War and Peace may well be essential reading, and a touchstone for the modern novel, but it has 1296 densely packed pages and I’ve already read it once. I’m not a fast reader, I can’t skim a novel because I’ll miss something and lose track of what’s going on. 50 pages can easily take me an hour or more, so War and Peace would take me some 26 hours to read. I rarely read for more than an hour a day, often much less, so I’d need the best part of a month, or more likely two. It may be sad but I’m coming to the conclusion that I may well never re-read it.

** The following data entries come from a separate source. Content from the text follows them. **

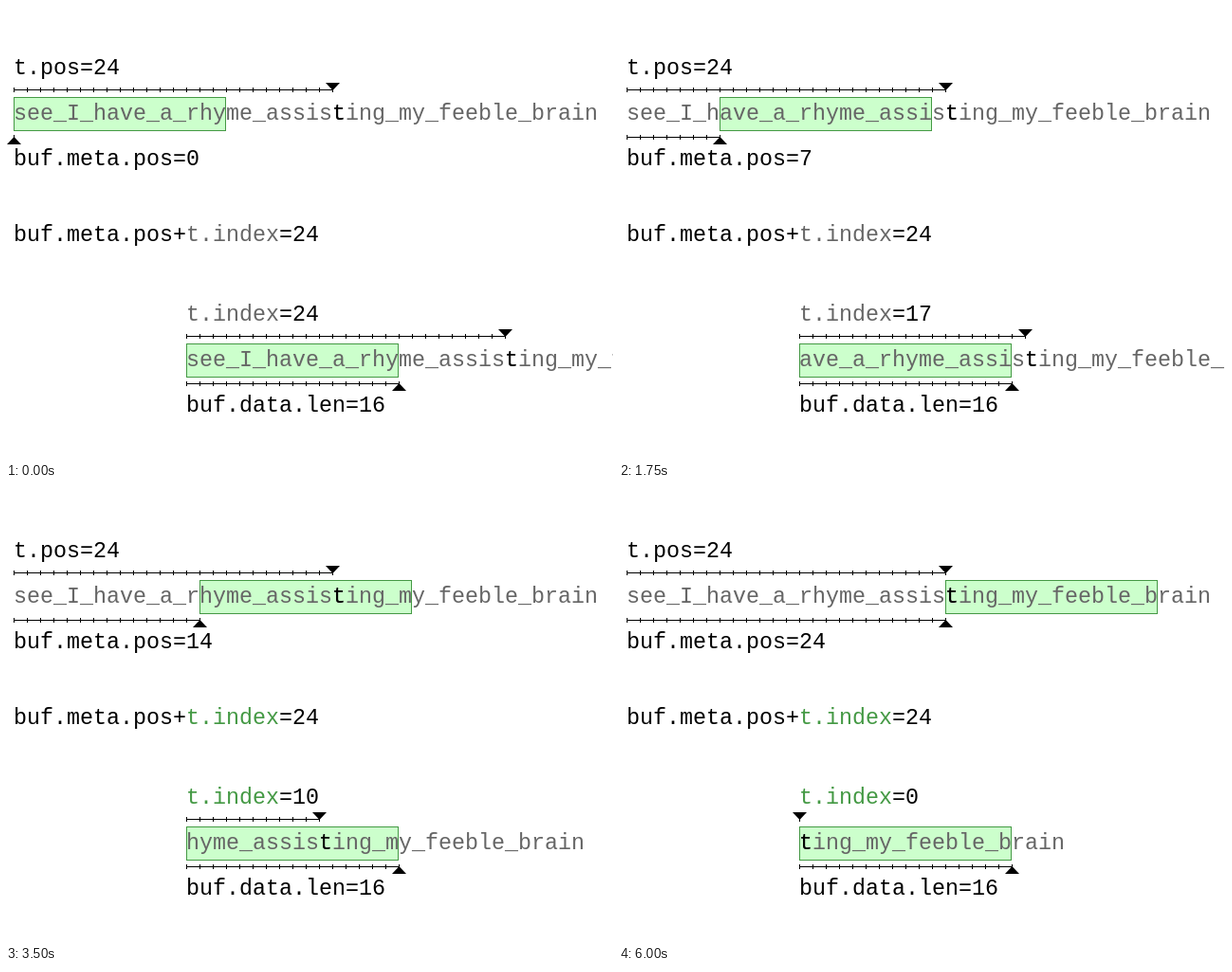
Write an HTML page that moves like this. It is 640 by 480 pixels and loops after 8000 ms.

```html
<!DOCTYPE html>
<html lang="en">
<head>
<meta charset="utf-8">
<title>Buffer position and token index</title>
<style>
  html, body { margin: 0; width: 100%; height: 100%; overflow: hidden; background: #fff; }
  svg { display: block; }
  text { font: 23.33px "Liberation Mono", monospace; fill: #000; }
  .dim { fill: #666; }
  .inside { fill: #494; }
  .window { fill: #cfc; stroke: #494; }
  .ruler { stroke: #000; fill: none; shape-rendering: crispEdges; }
</style>
</head>
<body>
<svg id="stage" width="640" height="480" viewBox="0 0 640 480"></svg>
<script>
const CELL = 14, LEFT = 8, INNER = 190;
const TEXT = 'see_I_have_a_rhyme_assisting_my_feeble_brain';
const TARGET = 24, LENGTH = 16;
const STEP = 250, LOOP = 8000;
const stage = document.getElementById('stage');

function add(tag, attrs, content = '', parent = stage) {
  const node = document.createElementNS('http://www.w3.org/2000/svg', tag);
  for (const key in attrs) node.setAttribute(key, attrs[key]);
  node.textContent = content;
  return parent.appendChild(node);
}

const label = (x, y, content, cls = '') => add('text', { x, y, class: cls }, content);

const frame = (x, y) =>
  add('rect', { x: x + .5, y: y + .5, width: LENGTH * CELL - 1, height: 35, class: 'window' });

// A ruler with an arrow at its end; dir is 1 for pointing down, -1 for up.
function ruler(x, y, dir) {
  const line = add('path', { class: 'ruler' });
  const base = dir > 0 ? y - 7 : y + 8;
  const tip = dir > 0 ? y + 1 : y;
  const arrow = add('path', { d: `M${x - 7} ${base}h15L${x + .5} ${tip}z` });
  return count => {
    let d = `M${x} ${y + .5}h${count * CELL + 1}`;
    for (let i = 0; i <= count; i++) d += `M${x + i * CELL + .5} ${y - 2}v5`;
    line.setAttribute('d', d);
    arrow.setAttribute('transform', `translate(${count * CELL})`);
  };
}

const outerFrame = frame(LEFT, 96);
frame(INNER, 356);

label(LEFT, 72, 't.pos=' + TARGET);
label(LEFT, 120, TEXT, 'dim');
label(LEFT + TARGET * CELL, 120, TEXT[TARGET]);
const metaPos = label(LEFT, 168, '');

label(LEFT, 248, 'buf.meta.pos+');
const sumIndex = label(INNER, 248, 't.index');
label(INNER + 7 * CELL, 248, '=' + TARGET);

const indexName = label(INNER, 332, 't.index');
const indexValue = label(INNER + 7 * CELL, 332, '');
const innerText = label(INNER, 380, '', 'dim');
const innerTarget = label(INNER, 380, TEXT[TARGET]);
label(INNER, 428, 'buf.data.len=' + LENGTH);

ruler(LEFT, 88, 1)(TARGET);
const metaRuler = ruler(LEFT, 138, -1);
const indexRuler = ruler(INNER, 348, 1);
ruler(INNER, 398, -1)(LENGTH);

function show(pos) {
  const index = TARGET - pos;
  const cls = index < LENGTH ? 'inside' : 'dim';
  outerFrame.setAttribute('transform', `translate(${pos * CELL})`);
  metaPos.textContent = 'buf.meta.pos=' + pos;
  indexValue.textContent = '=' + index;
  innerText.textContent = TEXT.slice(pos);
  innerTarget.setAttribute('x', INNER + index * CELL);
  sumIndex.setAttribute('class', cls);
  indexName.setAttribute('class', cls);
  metaRuler(pos);
  indexRuler(index);
}

let shown = -1;
function tick() {
  const pos = Math.min(TARGET, Math.floor(performance.now() % LOOP / STEP));
  if (pos !== shown) show(shown = pos);
  requestAnimationFrame(tick);
}
tick();
</script>
</body>
</html>
```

I reach that conclusion because every day I am, consciously or not, making decisions about what I should do with my time. In fact you could see my life as an exercise in Time and Motion Studies, repeated day after day after day, morning, afternoon and evening. What shall I do today? Shall I read or watch TV? Shall I make music or dance, socialise or play sport? Talk to my family or slip away to my computer and edit photos or movies? Go for a walk or go to work? Even, maybe, write a blog post? And how long for? And with what level of concentration? Decisions, decisions.
I may well do several of these things on any one day, I may even on occasion multitask (though not often, and not for long), but given that I also have to cook, do housework, eat and sleep, I am unlikely to have time to do them all. So I have to adopt strategies that enable me to do enough of as many of the things I want to do to keep myself reasonably happy.
Skimming is a strategy we all use before embarking on any extensive act of reading, and it’s nothing to be ashamed of. If I am deciding whether to read War and Peace – or any other novel – I’ll look at the back cover to see if there’s a synopsis, or any quotes from reviews; I’ll look at the chapter headings, skim one or two chapters, flick through the book reading the first sentence or two of a paragraph here or there. I’ll also check how long it is. That’s quite clearly not ‘reading War and Peace’; it’s the process of deciding whether to read it.
I’ll do something similar with a non-fiction book, a newspaper, a magazine, or a blog post, or an online forum – any piece of more or less extensive writing. I do it all the time, and it’s very useful because at every step of the way it helps me decide how to spend my time.
What Friedman is describing is the process of deciding not to read a blog post. He, like the rest of us, probably only has 24 hours at his disposal in an average day, and probably wants to spend them in the best way he can. He shouldn’t feel guilty at not reading through to the end of every blog post he comes across. It’s normal.
I bet he doesn’t make it through to the end of this one.